Sleep Apnea Machine
If you experience symptoms of sleep apnea, visit your doctor, and are diagnosed with the disorder, you will most likely undergo treatment involving Continuous positive airway pressure (CPAP). This involves a sleep apnea machine that delivers pressurized air through a mask worn while sleeping. The air wafts over your nose in an attempt to keep your air passages open.
Is This Machine a Good Treatment Option?
As far as sleep apnea machines go, CPAP is the most trusted and popular one used for treating sleep apnea. Although, lots of people try this machine and then abandon it, citing discomfort as the primary reason. This machine requires some adjustment, as far as the straps on the mask go. Finding the right fit is key to the success of the treatment. The masks are available in different sizes and types, so be sure to try a few and find the one that feels the least obstructive.
How Does a Sleep Apnea Machine work?
The pressurized air travels from the machine through a flexible tube and into your mask.

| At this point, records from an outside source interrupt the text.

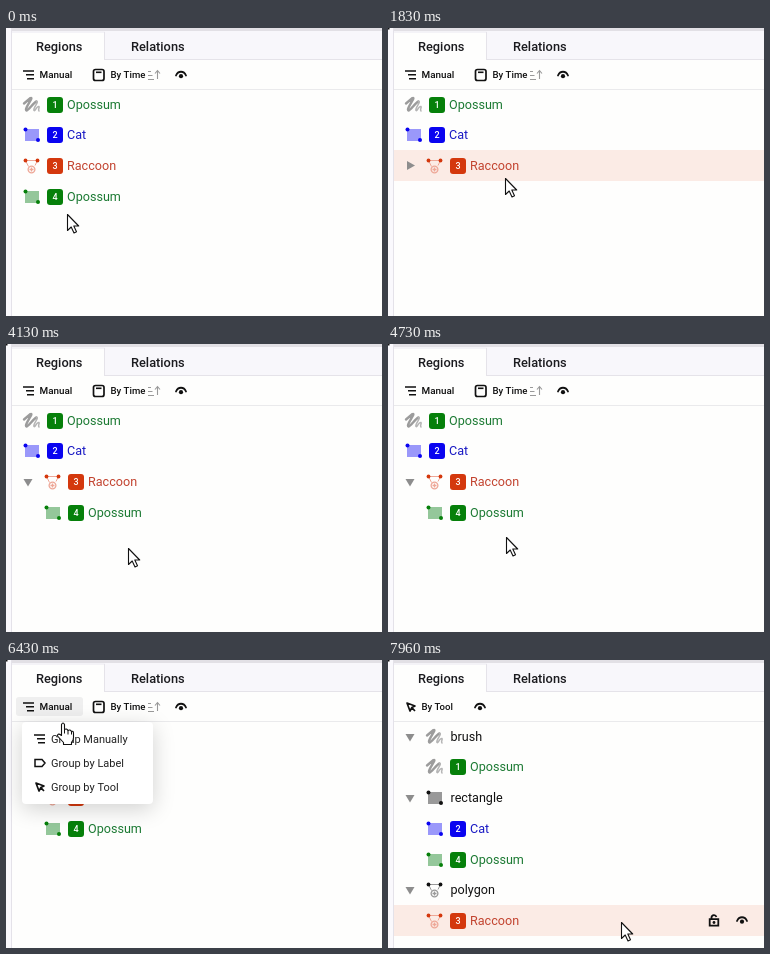
These frames come from a looping animation (376 px wide and 288 px high, 8 s). An HTML page with a canvas:

```html
<!DOCTYPE html>
<html lang="en">
<head>
<meta charset="utf-8">
<title>Regions panel</title>
<style>
html, body { margin: 0; width: 100%; height: 100%; overflow: hidden; background: #fefefd; }
canvas { display: block; }
</style>
</head>
<body>
<canvas id="stage" width="376" height="288"></canvas>
<script>
const ctx = document.getElementById('stage').getContext('2d');
const LOOP = 8000, ROW = 30.75, FIRST = 76.1;
const DRAG_START = 930, DRAG_END = 1730, DROPPED = 1800, TOOLS_SHOWN = 2030;
const EXPANDED = 3490, MENU_OPEN = 5830, MENU_PICK = 7000, GROUPED = 7030;
const GRAB = { x: 79, y: 169 };

const GREEN = { badge: '#06800a', text: '#1c7a33', hover: '#e5f2e3', fill: '#94c79a' };
const BLUE = { badge: '#0a04f0', text: '#1a1ac4', hover: '#e6e6fd', fill: '#9a98fa' };
const RED = { badge: '#d4380d', text: '#c2432f', hover: '#fbebe5', fill: '#eea797' };
const DARK = { badge: '#111', text: '#111', fill: '#999' };

const region = (num, name, tool, tone) => ({ num, name, tool, tone });
const group = tool => ({ name: tool, tool, tone: DARK, arrow: 'down', level: 1 });
const child = item => ({ ...item, level: 1 });
const brushRegion = region(1, 'Opossum', 'brush', GREEN);
const cat = region(2, 'Cat', 'rectangle', BLUE);
const raccoon = region(3, 'Raccoon', 'polygon', RED);
const boxRegion = region(4, 'Opossum', 'rectangle', GREEN);

const flatList = [brushRegion, cat, raccoon, boxRegion];
const collapsedList = [brushRegion, cat, { ...raccoon, level: 1, arrow: 'right' }];
const expandedList = [brushRegion, cat, { ...raccoon, level: 1, arrow: 'down' }, child(boxRegion)];
const groupedList = [
  group('brush'), child(brushRegion),
  group('rectangle'), child(cat), child(boxRegion),
  group('polygon'), child(raccoon)
];

// time, x, y, linear
const pointer = [
  [0, 61, 186], [30, 61, 186], [460, GRAB.x, GRAB.y], [DRAG_START, GRAB.x, GRAB.y],
  [1200, 110, 153, true], [1560, 117, 150], [2530, 117, 150], [3060, 18, 141],
  [3930, 18, 141], [4130, 122, 204], [4630, 122, 204], [5260, 57, 41],
  [6230, 57, 41], [6800, 50, 117], [7230, 50, 117], [7330, 52, 116],
  [7800, 146, 195, true], [7960, 233, 262, true], [LOOP, 233, 262]
];

const clamp = v => Math.max(0, Math.min(1, v));
const progress = (t, start, end) => clamp((t - start) / (end - start));
const rowY = i => Math.floor(FIRST + i * ROW);

function pointerAt(t) {
  const i = Math.max(1, pointer.findIndex(p => p[0] > t));
  const [t0, x0, y0] = pointer[i - 1], [t1, x1, y1, linear] = pointer[i];
  const p = progress(t, t0, t1), k = linear ? p : p * p * (3 - 2 * p);
  return { x: Math.round(x0 + (x1 - x0) * k), y: Math.round(y0 + (y1 - y0) * k) };
}

function at(x, y, draw) {
  ctx.save();
  ctx.translate(x, y);
  draw();
  ctx.restore();
}
function rect(x, y, w, h, color) {
  ctx.fillStyle = color;
  ctx.fillRect(x, y, w, h);
}
function rounded(x, y, w, h, r, color) {
  ctx.fillStyle = color;
  ctx.beginPath();
  ctx.roundRect(x, y, w, h, r);
  ctx.fill();
}
function dot(x, y, r, color) {
  ctx.fillStyle = color;
  ctx.beginPath();
  ctx.arc(x, y, r, 0, 7);
  ctx.fill();
}
function stroke(path, color, width) {
  ctx.strokeStyle = color;
  ctx.lineWidth = width;
  ctx.stroke(new Path2D(path));
}
function fill(path, color) {
  ctx.fillStyle = color;
  ctx.fill(new Path2D(path));
}
function text(value, x, y, size, color, weight = 400, align = 'left') {
  ctx.font = `${weight} ${size}px Roboto, sans-serif`;
  ctx.textAlign = align;
  ctx.fillStyle = color;
  ctx.fillText(value, x, y);
}

const toolIcons = {
  brush() {
    ctx.lineCap = ctx.lineJoin = 'round';
    stroke('M-7.5-1L-1-6.5C3-8-8 5-5 6C-3 6 2-2 5-3', '#9c9c9c', 2.4);
    stroke('M5-3C8-3 1 4 2.500 6C4 7 5 1 7.500 2C8.500 3 6 5 7.500 6.500', '#b4b4b4', 1.5);
  },
  rectangle(tone) {
    rect(-6.5, -5.5, 14, 12, tone.fill);
    dot(-6, -5, 2, tone.badge);
    dot(6.5, 5.5, 2, tone.badge);
  },
  polygon(tone) {
    stroke('M-6-5H6M-6-5L-3 1M6-5L3.500 0', tone.fill, 1);
    dot(-6, -5, 1.9, tone.badge);
    dot(6, -5, 1.9, tone.badge);
    stroke('M3.4 4A3.4 3.4 0 1 1-3.4 4A3.4 3.4 0 1 1 3.4 4M-2 4H2M0 2V6', tone.fill, 1.3);
  }
};

function drawEye(x, y) {
  at(x, y, () => {
    ctx.lineCap = 'round';
    stroke('M-5 .5C-3-4.5 3-4.5 5 .5', '#111', 1.8);
    dot(0, 1.2, 2.1, '#111');
  });
}
function drawLock(x, y) {
  at(x, y, () => {
    stroke('M-4.3-1.3H4.3V5.2H-4.3ZM-2.5-1.5V-3.2A2.5 2.5 0 0 1 2.4-3.6', '#111', 1.8);
    dot(0, 2, 1.4, '#111');
  });
}
function drawListIcon(x, y) {
  at(x, y, () => stroke('M-6-4H5M-3-.2H5M-2 3.8H5', '#111', 1.6));
}
function drawToolIcon(x, y) {
  at(x, y, () => {
    ctx.lineJoin = 'round';
    stroke('M-4-4L4-1L.8.6L-1 4ZM.8.6L4 4', '#111', 1.7);
  });
}

function drawRow(row, y, showTools) {
  const indent = row.level ? 21 : 0;
  if (row.arrow) {
    at(22, y + .5, () => fill(row.arrow === 'down' ? 'M-4.5-2.5H4.5L0 5Z' : 'M-3-4.5L5 0L-3 4.5Z', '#8d8d8d'));
  }
  at(25.5 + indent, y + .5, () => toolIcons[row.tool](row.tone));
  if (row.num) {
    rounded(41 + indent, y - 7, 16, 16, 3, row.tone.badge);
    text(row.num, 49 + indent, y + 4, 9, '#fff', 500, 'center');
  }
  text(row.name, row.num ? 61 + indent : 62.5, y + 5, 12.6, row.tone.text);
  if (showTools) {
    drawLock(326, y + .5);
    drawEye(354, y + .5);
  }
}

function drawTabs() {
  rect(0, 0, 376, 288, '#fefefd');
  rect(0, 0, 5, 288, '#faf9fd');
  rect(5, 0, 1, 288, '#e4e2e9');
  rect(6, 0, 370, 3, '#e2e0e5');
  rect(99, 3, 277, 28, '#f8f7fb');
  rect(6, 3, 93, 2, '#f4f3f7');
  rect(98, 4, 1, 28, '#e5e3e9');
  rect(98, 31, 278, 1, '#e5e3e9');
  text('Regions', 30, 23, 12.8, '#1b1b1f', 500);
  text('Relations', 125, 23, 12.8, '#1b1b1f', 500);
}

function drawToolbar(grouped, active) {
  rect(6, 61, 370, 1, '#eaeaec');
  if (active) rounded(10, 37, 67, 19, 3, '#efefef');
  if (grouped) {
    drawToolIcon(23, 47);
    text('By Tool', 33.5, 50, 9.6, '#111', 500);
    drawEye(92, 47);
    return;
  }
  drawListIcon(23, 47);
  text('Manual', 33.5, 50, 9.9, '#111', 500);
  ctx.strokeStyle = '#111';
  ctx.lineWidth = 1.7;
  ctx.beginPath();
  ctx.roundRect(87.5, 41.5, 10.5, 11, 2);
  ctx.stroke();
  rect(90, 43.5, 5.5, 1.6, '#111');
  text('By Time', 104.5, 50, 9.6, '#111', 500);
  stroke('M151.5 51V43M149 45.5L151.5 42.5L154 45.5M142 51.5H148M142 47.5H146.5M142 43.5H145', '#999', 1.1);
  drawEye(175, 47);
}

function drawMenu(alpha, p) {
  if (!alpha) return;
  ctx.save();
  ctx.globalAlpha = alpha;
  ctx.shadowColor = 'rgba(0,0,0,.18)';
  ctx.shadowBlur = 22;
  ctx.shadowOffsetY = 5;
  rounded(16, 62, 131, 82, 4, '#fff');
  ctx.shadowColor = 'transparent';
  ['Group Manually', 'Group by Label', 'Group by Tool'].forEach((label, i) => {
    const top = 67 + i * 24, mid = top + 12;
    if (p.y >= top && p.y < top + 24) rounded(23, top, 117, 24, 3, '#f1f1f1');
    if (i === 0) drawListIcon(34, mid);
    if (i === 1) at(34, mid, () => stroke('M-5-3.5H2L5 0L2 3.5H-5Z', '#111', 1.5));
    if (i === 2) drawToolIcon(34, mid);
    text(label, 45, mid + 4, 11, '#222');
  });
  ctx.restore();
}

function drawPointer(p, hand, dragging) {
  at(p.x + .5, p.y + .5, () => {
    ctx.lineJoin = 'round';
    const shape = hand
      ? 'M0 1Q1.500-2 3 1V6Q5 4.500 6.500 7Q8.500 5.500 10 8Q12 7 12 10V14Q12 17 10 19V21H2V19L-4 12.500Q-4 9 0 12Z'
      : 'M0 0V16L3.700 12.500L6.500 18.500L9 17.300L6.300 11.500H11.200Z';
    fill(shape, '#fff');
    stroke(shape, '#111', 1.1);
    if (hand) stroke('M3 5V10M6.500 7V11M10 8V11', '#111', 1);
    if (dragging) {
      ctx.setLineDash([2, 1]);
      stroke('M4 16H15V25H4Z', '#111', 1);
      ctx.setLineDash([]);
      rect(10.500, 20.500, 7, 7, '#fff');
      stroke('M11 21H17V27H11ZM12 24H16M14 22V26', '#111', 1);
    }
  });
}

function drawDrag(p) {
  const dx = p.x - GRAB.x, y = rowY(3) + p.y - GRAB.y;
  ctx.save();
  ctx.globalAlpha = .45;
  at(dx, 0, () => drawRow(boxRegion, y));
  ctx.globalAlpha = .13;
  drawLock(326 + dx, y);
  ctx.restore();
  const left = p.y < 152 ? 50 : 29;
  rect(left, 151, 376 - left, 1, '#8f2a35');
}

function render(t) {
  const p = pointerAt(t);
  const dragging = t >= DRAG_START && t < DRAG_END;
  const menuAlpha = progress(t, MENU_OPEN, MENU_OPEN + 180) * (1 - progress(t, MENU_PICK, MENU_PICK + 130));
  const menuActive = t >= MENU_OPEN && t < GROUPED;
  const grouped = t >= GROUPED;
  const rows = t < DROPPED ? flatList : t < EXPANDED ? collapsedList : grouped ? groupedList : expandedList;
  const overButton = p.x >= 10 && p.x < 77 && p.y >= 37 && p.y < 56;
  const held = t >= DRAG_START && t < DROPPED;
  const hovered = held ? 3 : menuActive ? -1 : Math.floor((p.y - FIRST) / ROW + .5);

  drawTabs();
  drawToolbar(grouped, overButton || menuActive);
  rows.forEach((row, i) => {
    const y = rowY(i), active = i === hovered && row.num;
    if (active) rect(6, y - 15, 370, 31, row.tone.hover);
    drawRow(row, y, active && !(t >= DROPPED && t < TOOLS_SHOWN));
  });
  if (dragging) drawDrag(p);
  drawMenu(menuAlpha, p);
  if (t >= 30) rect(0, 0, 1.5, 1.5, '#111');
  drawPointer(p, overButton || menuActive, dragging);
}

const began = performance.now();
function tick() {
  render((performance.now() - began) % LOOP);
  requestAnimationFrame(tick);
}
tick();
</script>
</body>
</html>
```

The machine can be set to flow all night at a steady rate or intermittently, much like central heating and air in a home. The pressurized air pumped through the mask and into your throat keeps your airway from collapsing and obstructing your breathing.

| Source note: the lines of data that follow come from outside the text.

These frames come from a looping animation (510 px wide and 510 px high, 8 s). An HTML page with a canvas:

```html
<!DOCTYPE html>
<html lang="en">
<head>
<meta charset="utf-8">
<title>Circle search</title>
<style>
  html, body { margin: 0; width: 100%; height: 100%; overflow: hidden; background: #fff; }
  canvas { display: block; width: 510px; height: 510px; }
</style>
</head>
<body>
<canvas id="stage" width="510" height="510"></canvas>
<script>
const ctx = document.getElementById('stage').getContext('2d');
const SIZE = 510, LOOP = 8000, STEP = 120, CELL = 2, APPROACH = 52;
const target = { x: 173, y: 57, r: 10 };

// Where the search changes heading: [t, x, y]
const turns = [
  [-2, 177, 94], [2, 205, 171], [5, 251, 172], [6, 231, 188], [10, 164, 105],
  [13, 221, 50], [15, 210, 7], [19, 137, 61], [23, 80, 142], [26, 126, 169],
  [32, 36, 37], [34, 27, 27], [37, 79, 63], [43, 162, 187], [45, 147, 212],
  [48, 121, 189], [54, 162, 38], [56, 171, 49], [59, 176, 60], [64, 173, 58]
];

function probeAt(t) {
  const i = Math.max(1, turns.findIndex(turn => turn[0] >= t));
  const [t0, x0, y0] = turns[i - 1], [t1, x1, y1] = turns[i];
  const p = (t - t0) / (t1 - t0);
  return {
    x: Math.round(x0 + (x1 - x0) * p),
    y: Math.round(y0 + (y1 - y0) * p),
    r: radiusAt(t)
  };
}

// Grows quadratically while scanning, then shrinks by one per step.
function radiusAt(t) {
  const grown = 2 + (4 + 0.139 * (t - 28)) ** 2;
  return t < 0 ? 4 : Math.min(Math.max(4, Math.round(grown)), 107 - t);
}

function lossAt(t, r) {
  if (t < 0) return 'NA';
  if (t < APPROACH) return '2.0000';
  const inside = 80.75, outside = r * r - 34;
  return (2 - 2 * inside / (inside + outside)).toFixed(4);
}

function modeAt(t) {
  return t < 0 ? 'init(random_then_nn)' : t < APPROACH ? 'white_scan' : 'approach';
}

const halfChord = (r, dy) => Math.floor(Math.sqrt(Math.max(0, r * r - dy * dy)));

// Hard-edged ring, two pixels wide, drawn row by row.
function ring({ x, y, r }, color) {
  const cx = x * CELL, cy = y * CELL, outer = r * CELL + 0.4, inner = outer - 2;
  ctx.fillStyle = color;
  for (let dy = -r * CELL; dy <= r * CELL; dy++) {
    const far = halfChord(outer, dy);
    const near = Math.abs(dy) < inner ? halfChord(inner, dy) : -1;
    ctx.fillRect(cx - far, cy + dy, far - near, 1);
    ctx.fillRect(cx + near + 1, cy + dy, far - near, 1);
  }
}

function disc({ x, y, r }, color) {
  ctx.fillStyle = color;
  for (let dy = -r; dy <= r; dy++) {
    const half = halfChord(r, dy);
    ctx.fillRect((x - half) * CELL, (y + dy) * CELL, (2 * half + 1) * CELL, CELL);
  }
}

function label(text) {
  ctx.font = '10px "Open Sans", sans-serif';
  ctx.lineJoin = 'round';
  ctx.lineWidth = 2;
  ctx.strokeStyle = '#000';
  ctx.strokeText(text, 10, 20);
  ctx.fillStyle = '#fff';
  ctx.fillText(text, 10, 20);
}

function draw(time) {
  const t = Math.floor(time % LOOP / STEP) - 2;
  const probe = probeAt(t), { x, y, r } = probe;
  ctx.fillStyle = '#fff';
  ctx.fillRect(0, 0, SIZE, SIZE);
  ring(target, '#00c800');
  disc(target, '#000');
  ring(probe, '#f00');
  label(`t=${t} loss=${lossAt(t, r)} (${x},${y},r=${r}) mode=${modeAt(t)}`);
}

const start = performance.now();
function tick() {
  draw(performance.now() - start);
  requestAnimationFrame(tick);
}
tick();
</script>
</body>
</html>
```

How Do I Get a Sleep Apnea Machine?
Upon receiving a physician-issued prescription, a technician will usually deliver the CPAP equipment to you. Your machine will be adjusted to fit the prescription your sleep apnea specialist wrote for you. If your weight or sleeping arrangements change, the machine settings may need to be adjusted to ensure favorable results.
What if I Find the Machine Uncomfortable?

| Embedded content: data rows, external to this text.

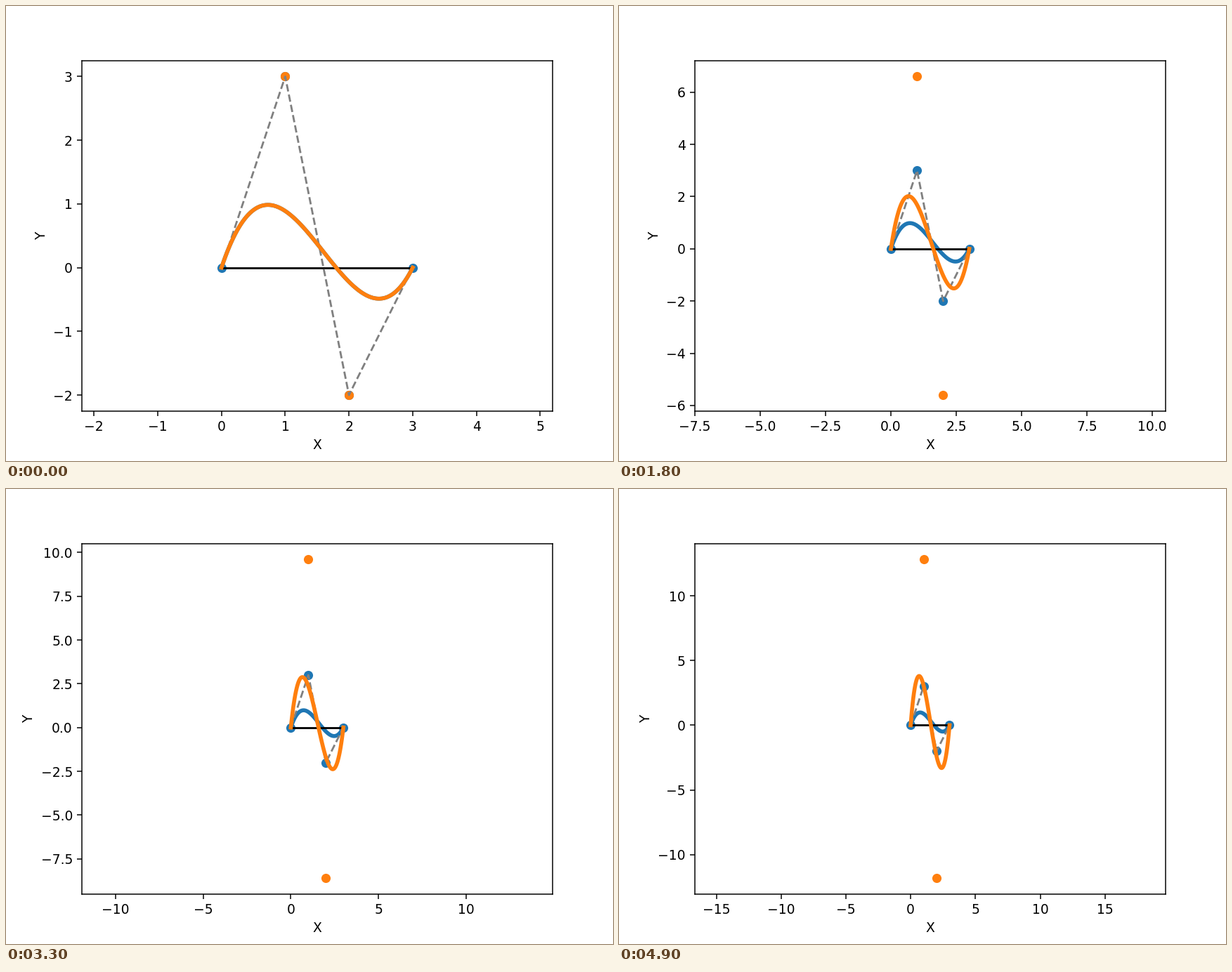
Write a matplotlib script that moves like this. It is 864x648 px and loops after 5000 ms.

```python
import matplotlib.pyplot as plt
import numpy as np
from matplotlib.animation import FuncAnimation

FRAMES, INTERVAL = 50, 100
STEP = 0.2
START, END = (0, 0), (3, 0)
HANDLES = np.array([(1, 3), (2, -2)], dtype=float)

plt.rcParams["font.family"] = "DejaVu Sans"
fig, ax = plt.subplots(figsize=(6.4, 4.8), dpi=135)


def bezier(points, samples=100):
    t = np.linspace(0, 1, samples)[:, None]
    a, b, c, d = points
    return (1 - t)**3 * a + 3 * t * (1 - t)**2 * b + 3 * t**2 * (1 - t) * c + t**3 * d


def polygon(handles):
    return np.vstack([START, handles, END])


def draw(points, *style, **options):
    ax.plot(*np.transpose(points), *style, **options)


def update(frame):
    ax.clear()
    shift = STEP * frame
    moved = HANDLES + [(0, shift), (0, -shift)]
    fixed = polygon(HANDLES)

    draw(bezier(fixed), color="C0", linewidth=3)
    draw(fixed, "o", color="C0")
    draw(moved, "o", color="C1")
    draw([START, END], color="black")
    draw(fixed, "--", color="gray")
    draw(bezier(polygon(moved)), color="C1", linewidth=3)

    ax.axis("equal")
    ax.set_xlabel("X")
    ax.set_ylabel("Y")


animation = FuncAnimation(fig, update, frames=FRAMES, interval=INTERVAL,
                          init_func=lambda: update(0), repeat=True, repeat_delay=0)
plt.show()
```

Many people prescribed CPAP eventually give up on it because they find the mask cumbersome and sleep an even more difficult affair. Try giving this treatment a proper chance, as in most sleep apnea cases, it does prove effective. Consult your doctor about any possible modifications that can be made to enhance your comfort while sleeping and using CPAP. These could be as simple as adjusting the mask straps, the machine air pressure settings, or even the pillow upon which you regularly sleep.